Segment Open
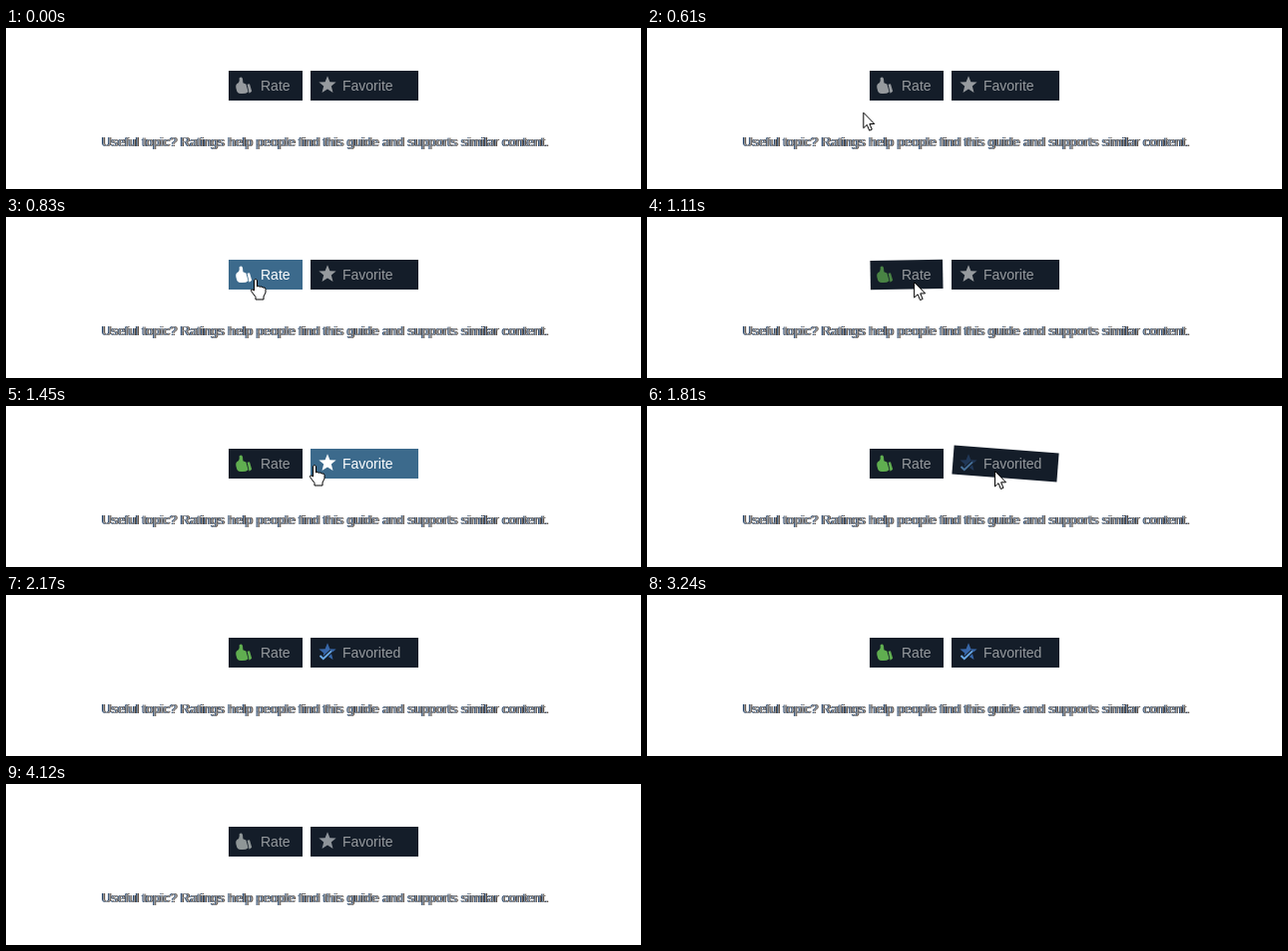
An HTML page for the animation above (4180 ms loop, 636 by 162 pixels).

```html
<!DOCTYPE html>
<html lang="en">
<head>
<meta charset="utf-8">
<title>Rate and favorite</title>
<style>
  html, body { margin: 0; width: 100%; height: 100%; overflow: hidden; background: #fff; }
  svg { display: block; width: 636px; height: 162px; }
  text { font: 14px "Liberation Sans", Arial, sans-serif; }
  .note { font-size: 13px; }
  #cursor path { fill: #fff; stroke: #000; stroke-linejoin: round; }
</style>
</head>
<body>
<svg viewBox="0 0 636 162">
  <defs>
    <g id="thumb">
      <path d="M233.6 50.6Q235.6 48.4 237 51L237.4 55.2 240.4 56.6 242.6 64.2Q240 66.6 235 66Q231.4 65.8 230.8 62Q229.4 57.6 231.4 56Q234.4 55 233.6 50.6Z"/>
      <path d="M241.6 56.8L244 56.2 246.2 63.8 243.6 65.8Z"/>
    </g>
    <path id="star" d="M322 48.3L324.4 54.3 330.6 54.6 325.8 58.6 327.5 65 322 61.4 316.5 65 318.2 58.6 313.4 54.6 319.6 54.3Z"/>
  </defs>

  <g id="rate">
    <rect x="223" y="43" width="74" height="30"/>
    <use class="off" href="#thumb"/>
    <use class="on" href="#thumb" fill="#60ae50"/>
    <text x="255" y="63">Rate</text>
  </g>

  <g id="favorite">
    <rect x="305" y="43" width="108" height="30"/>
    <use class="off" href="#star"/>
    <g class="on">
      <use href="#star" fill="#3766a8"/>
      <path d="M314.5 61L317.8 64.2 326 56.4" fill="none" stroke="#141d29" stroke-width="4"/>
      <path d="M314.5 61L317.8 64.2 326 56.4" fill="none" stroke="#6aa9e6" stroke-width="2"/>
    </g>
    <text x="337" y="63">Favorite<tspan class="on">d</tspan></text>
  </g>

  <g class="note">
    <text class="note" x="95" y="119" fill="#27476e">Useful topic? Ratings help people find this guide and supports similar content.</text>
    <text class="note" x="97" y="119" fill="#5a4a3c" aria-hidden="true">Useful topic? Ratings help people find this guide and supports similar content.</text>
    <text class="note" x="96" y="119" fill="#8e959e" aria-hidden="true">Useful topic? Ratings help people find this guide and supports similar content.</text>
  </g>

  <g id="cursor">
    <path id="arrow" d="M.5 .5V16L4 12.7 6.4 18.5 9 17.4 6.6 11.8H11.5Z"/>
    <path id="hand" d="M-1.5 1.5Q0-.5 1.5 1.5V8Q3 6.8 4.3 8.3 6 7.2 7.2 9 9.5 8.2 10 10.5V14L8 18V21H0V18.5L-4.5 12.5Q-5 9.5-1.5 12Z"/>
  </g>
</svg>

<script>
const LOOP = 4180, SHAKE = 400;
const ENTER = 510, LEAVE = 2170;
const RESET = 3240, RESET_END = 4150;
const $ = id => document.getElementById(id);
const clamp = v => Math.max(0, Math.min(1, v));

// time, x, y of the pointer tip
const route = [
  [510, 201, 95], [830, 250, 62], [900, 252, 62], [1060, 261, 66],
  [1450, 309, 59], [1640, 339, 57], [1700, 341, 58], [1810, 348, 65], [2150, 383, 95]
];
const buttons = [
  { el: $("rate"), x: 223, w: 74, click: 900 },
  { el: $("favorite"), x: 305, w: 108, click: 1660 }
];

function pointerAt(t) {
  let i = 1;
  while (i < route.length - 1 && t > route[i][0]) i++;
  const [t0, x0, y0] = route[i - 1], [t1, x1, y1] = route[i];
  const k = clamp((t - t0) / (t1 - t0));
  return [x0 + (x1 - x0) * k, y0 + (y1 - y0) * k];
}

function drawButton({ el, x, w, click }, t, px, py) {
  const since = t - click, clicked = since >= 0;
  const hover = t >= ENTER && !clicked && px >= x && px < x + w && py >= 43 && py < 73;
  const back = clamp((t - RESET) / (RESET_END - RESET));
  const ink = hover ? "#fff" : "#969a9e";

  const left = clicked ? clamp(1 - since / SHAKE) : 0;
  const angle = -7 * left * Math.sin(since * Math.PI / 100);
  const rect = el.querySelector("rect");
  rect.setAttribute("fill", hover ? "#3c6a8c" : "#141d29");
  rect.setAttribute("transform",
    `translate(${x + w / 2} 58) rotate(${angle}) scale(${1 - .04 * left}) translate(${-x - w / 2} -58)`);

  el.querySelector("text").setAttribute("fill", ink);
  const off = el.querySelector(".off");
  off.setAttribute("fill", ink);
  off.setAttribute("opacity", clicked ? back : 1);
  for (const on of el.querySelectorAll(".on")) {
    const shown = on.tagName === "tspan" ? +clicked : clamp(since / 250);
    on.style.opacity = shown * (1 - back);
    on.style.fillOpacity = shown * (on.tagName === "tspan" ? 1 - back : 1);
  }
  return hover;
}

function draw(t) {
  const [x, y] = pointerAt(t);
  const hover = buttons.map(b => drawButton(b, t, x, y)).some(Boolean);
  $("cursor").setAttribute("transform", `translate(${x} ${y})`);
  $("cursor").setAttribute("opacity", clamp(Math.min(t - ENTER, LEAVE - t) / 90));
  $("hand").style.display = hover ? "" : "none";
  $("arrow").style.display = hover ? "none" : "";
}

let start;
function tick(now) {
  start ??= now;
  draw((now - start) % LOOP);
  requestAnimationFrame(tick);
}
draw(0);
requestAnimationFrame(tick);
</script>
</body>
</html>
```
Segment Closed
Activity: Please leave the images out and retype the rest of the material exactly.

Answer section:
An HTML page for the animation above (4180 ms loop, 636 by 162 pixels).

```html
<!DOCTYPE html>
<html lang="en">
<head>
<meta charset="utf-8">
<title>Rate and favorite</title>
<style>
  html, body { margin: 0; width: 100%; height: 100%; overflow: hidden; background: #fff; }
  svg { display: block; width: 636px; height: 162px; }
  text { font: 14px "Liberation Sans", Arial, sans-serif; }
  .note { font-size: 13px; }
  #cursor path { fill: #fff; stroke: #000; stroke-linejoin: round; }
</style>
</head>
<body>
<svg viewBox="0 0 636 162">
  <defs>
    <g id="thumb">
      <path d="M233.6 50.6Q235.6 48.4 237 51L237.4 55.2 240.4 56.6 242.6 64.2Q240 66.6 235 66Q231.4 65.8 230.8 62Q229.4 57.6 231.4 56Q234.4 55 233.6 50.6Z"/>
      <path d="M241.6 56.8L244 56.2 246.2 63.8 243.6 65.8Z"/>
    </g>
    <path id="star" d="M322 48.3L324.4 54.3 330.6 54.6 325.8 58.6 327.5 65 322 61.4 316.5 65 318.2 58.6 313.4 54.6 319.6 54.3Z"/>
  </defs>

  <g id="rate">
    <rect x="223" y="43" width="74" height="30"/>
    <use class="off" href="#thumb"/>
    <use class="on" href="#thumb" fill="#60ae50"/>
    <text x="255" y="63">Rate</text>
  </g>

  <g id="favorite">
    <rect x="305" y="43" width="108" height="30"/>
    <use class="off" href="#star"/>
    <g class="on">
      <use href="#star" fill="#3766a8"/>
      <path d="M314.5 61L317.8 64.2 326 56.4" fill="none" stroke="#141d29" stroke-width="4"/>
      <path d="M314.5 61L317.8 64.2 326 56.4" fill="none" stroke="#6aa9e6" stroke-width="2"/>
    </g>
    <text x="337" y="63">Favorite<tspan class="on">d</tspan></text>
  </g>

  <g class="note">
    <text class="note" x="95" y="119" fill="#27476e">Useful topic? Ratings help people find this guide and supports similar content.</text>
    <text class="note" x="97" y="119" fill="#5a4a3c" aria-hidden="true">Useful topic? Ratings help people find this guide and supports similar content.</text>
    <text class="note" x="96" y="119" fill="#8e959e" aria-hidden="true">Useful topic? Ratings help people find this guide and supports similar content.</text>
  </g>

  <g id="cursor">
    <path id="arrow" d="M.5 .5V16L4 12.7 6.4 18.5 9 17.4 6.6 11.8H11.5Z"/>
    <path id="hand" d="M-1.5 1.5Q0-.5 1.5 1.5V8Q3 6.8 4.3 8.3 6 7.2 7.2 9 9.5 8.2 10 10.5V14L8 18V21H0V18.5L-4.5 12.5Q-5 9.5-1.5 12Z"/>
  </g>
</svg>

<script>
const LOOP = 4180, SHAKE = 400;
const ENTER = 510, LEAVE = 2170;
const RESET = 3240, RESET_END = 4150;
const $ = id => document.getElementById(id);
const clamp = v => Math.max(0, Math.min(1, v));

// time, x, y of the pointer tip
const route = [
  [510, 201, 95], [830, 250, 62], [900, 252, 62], [1060, 261, 66],
  [1450, 309, 59], [1640, 339, 57], [1700, 341, 58], [1810, 348, 65], [2150, 383, 95]
];
const buttons = [
  { el: $("rate"), x: 223, w: 74, click: 900 },
  { el: $("favorite"), x: 305, w: 108, click: 1660 }
];

function pointerAt(t) {
  let i = 1;
  while (i < route.length - 1 && t > route[i][0]) i++;
  const [t0, x0, y0] = route[i - 1], [t1, x1, y1] = route[i];
  const k = clamp((t - t0) / (t1 - t0));
  return [x0 + (x1 - x0) * k, y0 + (y1 - y0) * k];
}

function drawButton({ el, x, w, click }, t, px, py) {
  const since = t - click, clicked = since >= 0;
  const hover = t >= ENTER && !clicked && px >= x && px < x + w && py >= 43 && py < 73;
  const back = clamp((t - RESET) / (RESET_END - RESET));
  const ink = hover ? "#fff" : "#969a9e";

  const left = clicked ? clamp(1 - since / SHAKE) : 0;
  const angle = -7 * left * Math.sin(since * Math.PI / 100);
  const rect = el.querySelector("rect");
  rect.setAttribute("fill", hover ? "#3c6a8c" : "#141d29");
  rect.setAttribute("transform",
    `translate(${x + w / 2} 58) rotate(${angle}) scale(${1 - .04 * left}) translate(${-x - w / 2} -58)`);

  el.querySelector("text").setAttribute("fill", ink);
  const off = el.querySelector(".off");
  off.setAttribute("fill", ink);
  off.setAttribute("opacity", clicked ? back : 1);
  for (const on of el.querySelectorAll(".on")) {
    const shown = on.tagName === "tspan" ? +clicked : clamp(since / 250);
    on.style.opacity = shown * (1 - back);
    on.style.fillOpacity = shown * (on.tagName === "tspan" ? 1 - back : 1);
  }
  return hover;
}

function draw(t) {
  const [x, y] = pointerAt(t);
  const hover = buttons.map(b => drawButton(b, t, x, y)).some(Boolean);
  $("cursor").setAttribute("transform", `translate(${x} ${y})`);
  $("cursor").setAttribute("opacity", clamp(Math.min(t - ENTER, LEAVE - t) / 90));
  $("hand").style.display = hover ? "" : "none";
  $("arrow").style.display = hover ? "none" : "";
}

let start;
function tick(now) {
  start ??= now;
  draw((now - start) % LOOP);
  requestAnimationFrame(tick);
}
draw(0);
requestAnimationFrame(tick);
</script>
</body>
</html>
```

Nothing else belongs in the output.